Saved entries
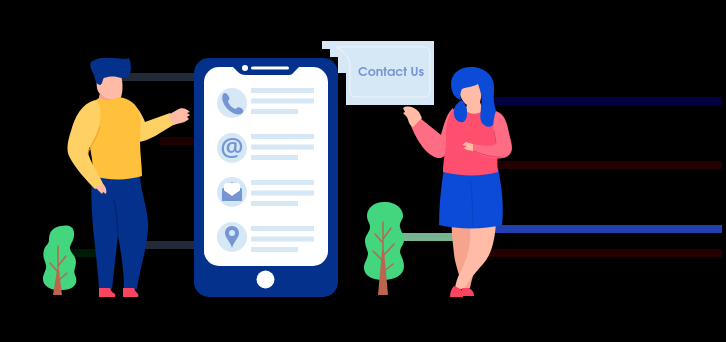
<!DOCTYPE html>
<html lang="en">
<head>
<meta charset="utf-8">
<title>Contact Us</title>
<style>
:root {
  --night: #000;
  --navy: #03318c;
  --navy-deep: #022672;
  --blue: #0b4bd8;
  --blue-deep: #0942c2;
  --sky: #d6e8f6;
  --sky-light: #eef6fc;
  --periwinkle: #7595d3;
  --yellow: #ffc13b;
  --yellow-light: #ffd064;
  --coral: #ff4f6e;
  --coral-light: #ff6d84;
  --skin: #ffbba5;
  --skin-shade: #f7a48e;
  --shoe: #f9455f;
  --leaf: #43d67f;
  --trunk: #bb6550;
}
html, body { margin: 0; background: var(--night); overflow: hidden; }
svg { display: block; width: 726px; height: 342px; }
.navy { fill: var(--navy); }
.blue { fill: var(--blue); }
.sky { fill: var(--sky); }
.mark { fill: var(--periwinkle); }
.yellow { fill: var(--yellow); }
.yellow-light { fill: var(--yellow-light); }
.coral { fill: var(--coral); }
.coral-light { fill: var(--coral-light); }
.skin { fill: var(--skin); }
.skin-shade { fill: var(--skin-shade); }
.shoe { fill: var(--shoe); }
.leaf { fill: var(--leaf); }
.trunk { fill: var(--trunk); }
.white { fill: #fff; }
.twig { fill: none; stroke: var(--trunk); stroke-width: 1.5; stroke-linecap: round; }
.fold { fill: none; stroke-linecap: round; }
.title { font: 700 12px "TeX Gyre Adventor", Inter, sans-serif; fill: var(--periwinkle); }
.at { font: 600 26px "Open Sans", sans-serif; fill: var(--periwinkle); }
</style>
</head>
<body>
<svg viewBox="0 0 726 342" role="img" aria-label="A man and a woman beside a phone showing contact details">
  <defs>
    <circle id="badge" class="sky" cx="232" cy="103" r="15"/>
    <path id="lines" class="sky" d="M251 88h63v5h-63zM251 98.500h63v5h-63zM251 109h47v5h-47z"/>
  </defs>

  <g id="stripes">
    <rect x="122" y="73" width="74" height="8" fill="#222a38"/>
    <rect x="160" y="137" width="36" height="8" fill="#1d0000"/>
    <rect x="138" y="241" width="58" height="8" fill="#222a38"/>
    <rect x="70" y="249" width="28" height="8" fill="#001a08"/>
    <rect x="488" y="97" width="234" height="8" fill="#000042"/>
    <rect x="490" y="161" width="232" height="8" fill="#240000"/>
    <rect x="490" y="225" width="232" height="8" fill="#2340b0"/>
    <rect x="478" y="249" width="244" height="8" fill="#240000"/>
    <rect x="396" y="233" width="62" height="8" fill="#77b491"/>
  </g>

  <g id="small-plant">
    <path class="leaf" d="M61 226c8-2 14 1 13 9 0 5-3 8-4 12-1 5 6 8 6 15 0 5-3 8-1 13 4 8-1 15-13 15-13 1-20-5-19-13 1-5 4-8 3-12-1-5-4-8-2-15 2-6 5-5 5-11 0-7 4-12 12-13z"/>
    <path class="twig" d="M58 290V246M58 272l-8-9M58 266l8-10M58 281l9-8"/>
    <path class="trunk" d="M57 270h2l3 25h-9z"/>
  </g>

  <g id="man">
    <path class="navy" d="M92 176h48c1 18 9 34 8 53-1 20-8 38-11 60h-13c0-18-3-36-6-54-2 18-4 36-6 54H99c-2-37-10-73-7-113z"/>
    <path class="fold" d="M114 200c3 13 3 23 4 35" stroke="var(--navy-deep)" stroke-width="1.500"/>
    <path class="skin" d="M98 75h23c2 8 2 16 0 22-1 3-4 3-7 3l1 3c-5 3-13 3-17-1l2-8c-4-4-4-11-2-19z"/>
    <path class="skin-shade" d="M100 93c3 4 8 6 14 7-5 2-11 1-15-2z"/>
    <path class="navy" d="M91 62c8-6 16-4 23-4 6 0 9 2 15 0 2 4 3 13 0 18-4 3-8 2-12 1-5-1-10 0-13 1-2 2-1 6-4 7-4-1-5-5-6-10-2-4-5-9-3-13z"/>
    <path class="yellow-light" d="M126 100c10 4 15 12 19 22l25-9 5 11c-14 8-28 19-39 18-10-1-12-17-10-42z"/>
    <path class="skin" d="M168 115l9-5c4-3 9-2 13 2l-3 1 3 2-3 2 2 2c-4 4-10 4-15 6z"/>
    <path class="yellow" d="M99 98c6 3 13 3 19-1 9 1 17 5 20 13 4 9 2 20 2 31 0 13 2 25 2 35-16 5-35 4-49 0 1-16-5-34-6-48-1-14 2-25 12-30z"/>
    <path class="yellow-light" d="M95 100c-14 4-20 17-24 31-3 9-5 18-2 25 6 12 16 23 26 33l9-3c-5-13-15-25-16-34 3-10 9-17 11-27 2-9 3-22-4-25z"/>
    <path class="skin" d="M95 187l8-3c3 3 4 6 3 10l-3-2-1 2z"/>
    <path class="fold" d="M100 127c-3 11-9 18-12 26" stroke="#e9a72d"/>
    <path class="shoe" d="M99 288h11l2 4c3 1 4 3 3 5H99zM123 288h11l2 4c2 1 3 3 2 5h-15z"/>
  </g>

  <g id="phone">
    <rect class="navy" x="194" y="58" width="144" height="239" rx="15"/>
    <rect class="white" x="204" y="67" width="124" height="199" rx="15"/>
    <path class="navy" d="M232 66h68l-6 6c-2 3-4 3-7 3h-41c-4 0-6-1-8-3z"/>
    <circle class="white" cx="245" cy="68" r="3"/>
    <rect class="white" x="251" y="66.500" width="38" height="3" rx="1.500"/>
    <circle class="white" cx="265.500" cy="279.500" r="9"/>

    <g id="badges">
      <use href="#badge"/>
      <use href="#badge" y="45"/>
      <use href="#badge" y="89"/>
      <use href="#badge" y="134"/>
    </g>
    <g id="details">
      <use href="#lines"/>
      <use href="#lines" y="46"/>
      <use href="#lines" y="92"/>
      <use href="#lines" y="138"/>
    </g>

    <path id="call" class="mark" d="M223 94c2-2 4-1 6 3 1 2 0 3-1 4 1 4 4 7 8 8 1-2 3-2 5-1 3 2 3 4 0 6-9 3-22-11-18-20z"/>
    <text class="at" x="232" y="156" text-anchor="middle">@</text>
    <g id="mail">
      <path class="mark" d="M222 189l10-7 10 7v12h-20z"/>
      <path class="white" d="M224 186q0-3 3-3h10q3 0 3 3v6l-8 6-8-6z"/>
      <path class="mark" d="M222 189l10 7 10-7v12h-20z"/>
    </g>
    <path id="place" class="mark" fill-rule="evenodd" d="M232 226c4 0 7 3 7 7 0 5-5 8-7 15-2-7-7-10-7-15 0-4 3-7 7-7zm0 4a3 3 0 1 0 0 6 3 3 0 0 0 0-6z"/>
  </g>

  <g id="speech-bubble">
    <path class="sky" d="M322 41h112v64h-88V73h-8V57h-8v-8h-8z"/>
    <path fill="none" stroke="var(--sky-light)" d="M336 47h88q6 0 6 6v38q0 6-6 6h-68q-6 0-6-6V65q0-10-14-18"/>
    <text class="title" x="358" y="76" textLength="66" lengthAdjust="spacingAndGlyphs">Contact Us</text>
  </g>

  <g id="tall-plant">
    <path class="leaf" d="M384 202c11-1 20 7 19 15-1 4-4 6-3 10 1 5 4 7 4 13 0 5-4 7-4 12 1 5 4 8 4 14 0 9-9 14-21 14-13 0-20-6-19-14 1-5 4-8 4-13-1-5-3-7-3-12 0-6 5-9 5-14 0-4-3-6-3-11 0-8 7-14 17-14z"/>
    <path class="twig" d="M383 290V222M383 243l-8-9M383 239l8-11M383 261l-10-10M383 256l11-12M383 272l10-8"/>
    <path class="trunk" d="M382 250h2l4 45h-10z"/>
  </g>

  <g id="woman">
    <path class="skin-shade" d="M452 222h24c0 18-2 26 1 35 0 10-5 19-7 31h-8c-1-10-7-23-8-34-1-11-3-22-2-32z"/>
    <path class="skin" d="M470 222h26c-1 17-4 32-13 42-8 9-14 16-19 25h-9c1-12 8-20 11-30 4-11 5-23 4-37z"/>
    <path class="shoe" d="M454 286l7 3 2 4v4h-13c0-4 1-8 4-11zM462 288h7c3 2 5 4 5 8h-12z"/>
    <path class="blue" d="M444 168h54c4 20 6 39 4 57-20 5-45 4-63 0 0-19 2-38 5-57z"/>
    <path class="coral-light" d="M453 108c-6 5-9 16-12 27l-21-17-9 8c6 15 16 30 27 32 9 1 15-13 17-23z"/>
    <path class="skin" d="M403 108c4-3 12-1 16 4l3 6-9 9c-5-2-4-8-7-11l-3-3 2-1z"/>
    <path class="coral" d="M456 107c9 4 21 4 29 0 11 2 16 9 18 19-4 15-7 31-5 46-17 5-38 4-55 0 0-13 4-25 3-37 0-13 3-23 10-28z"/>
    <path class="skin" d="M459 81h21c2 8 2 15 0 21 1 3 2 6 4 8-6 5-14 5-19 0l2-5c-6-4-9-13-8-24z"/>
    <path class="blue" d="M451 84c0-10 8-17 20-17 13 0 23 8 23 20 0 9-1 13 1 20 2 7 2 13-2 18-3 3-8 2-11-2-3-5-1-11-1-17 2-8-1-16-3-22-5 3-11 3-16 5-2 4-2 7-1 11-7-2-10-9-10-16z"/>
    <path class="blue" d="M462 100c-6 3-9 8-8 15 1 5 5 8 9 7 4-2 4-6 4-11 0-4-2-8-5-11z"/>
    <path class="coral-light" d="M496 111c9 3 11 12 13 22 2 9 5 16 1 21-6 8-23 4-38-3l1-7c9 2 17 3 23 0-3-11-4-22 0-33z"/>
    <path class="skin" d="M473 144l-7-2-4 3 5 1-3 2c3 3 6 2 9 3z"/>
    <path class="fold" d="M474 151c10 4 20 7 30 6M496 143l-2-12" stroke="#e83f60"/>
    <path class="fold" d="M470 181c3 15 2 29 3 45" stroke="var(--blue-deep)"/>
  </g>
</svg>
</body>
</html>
--
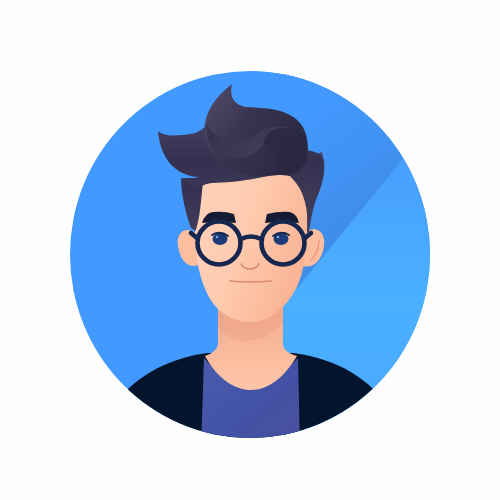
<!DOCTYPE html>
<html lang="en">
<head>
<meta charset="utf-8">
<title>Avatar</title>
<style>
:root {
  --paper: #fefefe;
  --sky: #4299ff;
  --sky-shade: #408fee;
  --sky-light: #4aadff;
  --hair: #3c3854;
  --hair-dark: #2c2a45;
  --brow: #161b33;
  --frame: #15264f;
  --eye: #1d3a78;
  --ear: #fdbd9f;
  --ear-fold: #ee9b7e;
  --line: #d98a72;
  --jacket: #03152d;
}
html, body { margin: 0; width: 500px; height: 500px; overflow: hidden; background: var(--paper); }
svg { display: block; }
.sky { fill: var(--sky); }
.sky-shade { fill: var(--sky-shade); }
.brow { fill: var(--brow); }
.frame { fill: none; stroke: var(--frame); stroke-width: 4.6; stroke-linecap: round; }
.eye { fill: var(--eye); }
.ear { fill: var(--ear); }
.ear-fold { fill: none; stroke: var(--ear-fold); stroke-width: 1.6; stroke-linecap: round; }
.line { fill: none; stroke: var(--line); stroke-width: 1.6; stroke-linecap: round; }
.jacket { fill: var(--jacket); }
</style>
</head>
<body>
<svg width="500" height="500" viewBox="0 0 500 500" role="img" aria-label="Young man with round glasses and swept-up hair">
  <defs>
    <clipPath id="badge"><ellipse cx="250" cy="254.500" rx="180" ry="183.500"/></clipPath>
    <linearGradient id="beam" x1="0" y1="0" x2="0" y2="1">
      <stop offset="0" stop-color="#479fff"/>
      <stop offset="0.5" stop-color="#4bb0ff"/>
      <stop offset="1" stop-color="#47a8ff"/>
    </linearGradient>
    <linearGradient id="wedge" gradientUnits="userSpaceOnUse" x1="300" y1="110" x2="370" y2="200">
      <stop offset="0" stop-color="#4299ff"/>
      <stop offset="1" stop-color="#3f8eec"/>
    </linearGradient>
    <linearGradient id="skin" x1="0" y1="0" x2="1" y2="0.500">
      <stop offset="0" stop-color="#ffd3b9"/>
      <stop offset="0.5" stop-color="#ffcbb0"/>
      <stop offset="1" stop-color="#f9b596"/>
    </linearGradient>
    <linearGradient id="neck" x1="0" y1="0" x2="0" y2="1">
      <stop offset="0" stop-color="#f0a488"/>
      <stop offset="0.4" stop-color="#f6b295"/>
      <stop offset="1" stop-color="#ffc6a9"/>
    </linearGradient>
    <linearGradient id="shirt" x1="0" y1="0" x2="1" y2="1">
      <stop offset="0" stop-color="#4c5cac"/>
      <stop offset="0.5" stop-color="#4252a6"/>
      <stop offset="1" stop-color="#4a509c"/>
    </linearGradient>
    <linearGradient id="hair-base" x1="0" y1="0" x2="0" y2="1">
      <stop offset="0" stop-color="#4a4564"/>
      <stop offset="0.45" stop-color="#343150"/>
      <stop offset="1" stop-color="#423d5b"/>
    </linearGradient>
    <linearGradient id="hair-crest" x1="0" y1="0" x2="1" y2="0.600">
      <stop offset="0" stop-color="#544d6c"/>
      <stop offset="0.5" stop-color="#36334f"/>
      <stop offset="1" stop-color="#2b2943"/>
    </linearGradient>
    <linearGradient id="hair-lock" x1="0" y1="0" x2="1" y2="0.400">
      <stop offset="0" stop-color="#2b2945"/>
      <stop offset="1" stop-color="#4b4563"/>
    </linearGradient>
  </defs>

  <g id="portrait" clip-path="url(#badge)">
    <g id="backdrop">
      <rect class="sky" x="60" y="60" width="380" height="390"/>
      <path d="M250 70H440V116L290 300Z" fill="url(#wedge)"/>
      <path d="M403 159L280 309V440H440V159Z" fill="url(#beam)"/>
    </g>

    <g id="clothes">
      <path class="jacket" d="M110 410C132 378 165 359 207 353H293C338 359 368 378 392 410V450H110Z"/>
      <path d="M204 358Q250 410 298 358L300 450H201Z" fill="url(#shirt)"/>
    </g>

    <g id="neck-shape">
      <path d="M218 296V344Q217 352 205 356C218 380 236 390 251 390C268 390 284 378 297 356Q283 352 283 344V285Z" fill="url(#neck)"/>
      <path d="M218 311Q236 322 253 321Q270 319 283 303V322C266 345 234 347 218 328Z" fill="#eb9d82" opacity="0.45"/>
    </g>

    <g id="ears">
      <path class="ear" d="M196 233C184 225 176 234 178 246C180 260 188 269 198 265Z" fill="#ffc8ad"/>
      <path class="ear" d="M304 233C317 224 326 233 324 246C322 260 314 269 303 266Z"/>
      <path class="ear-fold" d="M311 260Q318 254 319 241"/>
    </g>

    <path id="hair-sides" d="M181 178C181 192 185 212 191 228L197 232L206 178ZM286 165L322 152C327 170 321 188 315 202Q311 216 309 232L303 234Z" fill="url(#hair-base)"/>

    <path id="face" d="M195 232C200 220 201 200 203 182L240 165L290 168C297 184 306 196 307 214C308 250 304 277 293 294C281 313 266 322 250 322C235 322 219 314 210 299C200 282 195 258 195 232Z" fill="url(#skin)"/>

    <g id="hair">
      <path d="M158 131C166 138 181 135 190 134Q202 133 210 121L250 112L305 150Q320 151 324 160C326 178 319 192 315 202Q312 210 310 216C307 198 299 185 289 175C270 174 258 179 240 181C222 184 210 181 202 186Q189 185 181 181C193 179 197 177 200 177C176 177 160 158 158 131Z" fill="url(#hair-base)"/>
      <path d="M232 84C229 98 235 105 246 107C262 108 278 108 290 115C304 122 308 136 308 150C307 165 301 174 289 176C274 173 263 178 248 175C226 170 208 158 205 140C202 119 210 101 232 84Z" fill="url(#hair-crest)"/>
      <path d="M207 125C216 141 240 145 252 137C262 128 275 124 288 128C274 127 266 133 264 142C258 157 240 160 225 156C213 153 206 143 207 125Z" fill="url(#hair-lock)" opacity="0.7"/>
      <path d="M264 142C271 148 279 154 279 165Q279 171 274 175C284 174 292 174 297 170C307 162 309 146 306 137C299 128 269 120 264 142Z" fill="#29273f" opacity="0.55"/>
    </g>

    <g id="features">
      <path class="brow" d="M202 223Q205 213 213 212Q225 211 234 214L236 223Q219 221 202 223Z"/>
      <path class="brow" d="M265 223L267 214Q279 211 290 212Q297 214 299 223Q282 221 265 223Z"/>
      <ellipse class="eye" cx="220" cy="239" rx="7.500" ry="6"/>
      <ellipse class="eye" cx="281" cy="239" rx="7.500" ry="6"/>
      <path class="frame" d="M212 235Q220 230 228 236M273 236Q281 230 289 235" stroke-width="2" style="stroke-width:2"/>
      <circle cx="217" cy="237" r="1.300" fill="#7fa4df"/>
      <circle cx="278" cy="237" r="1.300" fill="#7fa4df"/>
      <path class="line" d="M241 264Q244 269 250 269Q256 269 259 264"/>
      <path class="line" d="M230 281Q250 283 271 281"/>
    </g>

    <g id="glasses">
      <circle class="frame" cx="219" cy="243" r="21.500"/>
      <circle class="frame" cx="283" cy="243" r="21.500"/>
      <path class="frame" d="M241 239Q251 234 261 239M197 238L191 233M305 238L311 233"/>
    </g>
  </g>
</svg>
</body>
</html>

* Exercise prompt
Out of the data above, return each line where the word "yellow" can be found.

* Exercise solution
  --yellow: #ffc13b;
  --yellow-light: #ffd064;
.yellow { fill: var(--yellow); }
.yellow-light { fill: var(--yellow-light); }
    <path class="yellow-light" d="M126 100c10 4 15 12 19 22l25-9 5 11c-14 8-28 19-39 18-10-1-12-17-10-42z"/>
    <path class="yellow" d="M99 98c6 3 13 3 19-1 9 1 17 5 20 13 4 9 2 20 2 31 0 13 2 25 2 35-16 5-35 4-49 0 1-16-5-34-6-48-1-14 2-25 12-30z"/>
    <path class="yellow-light" d="M95 100c-14 4-20 17-24 31-3 9-5 18-2 25 6 12 16 23 26 33l9-3c-5-13-15-25-16-34 3-10 9-17 11-27 2-9 3-22-4-25z"/>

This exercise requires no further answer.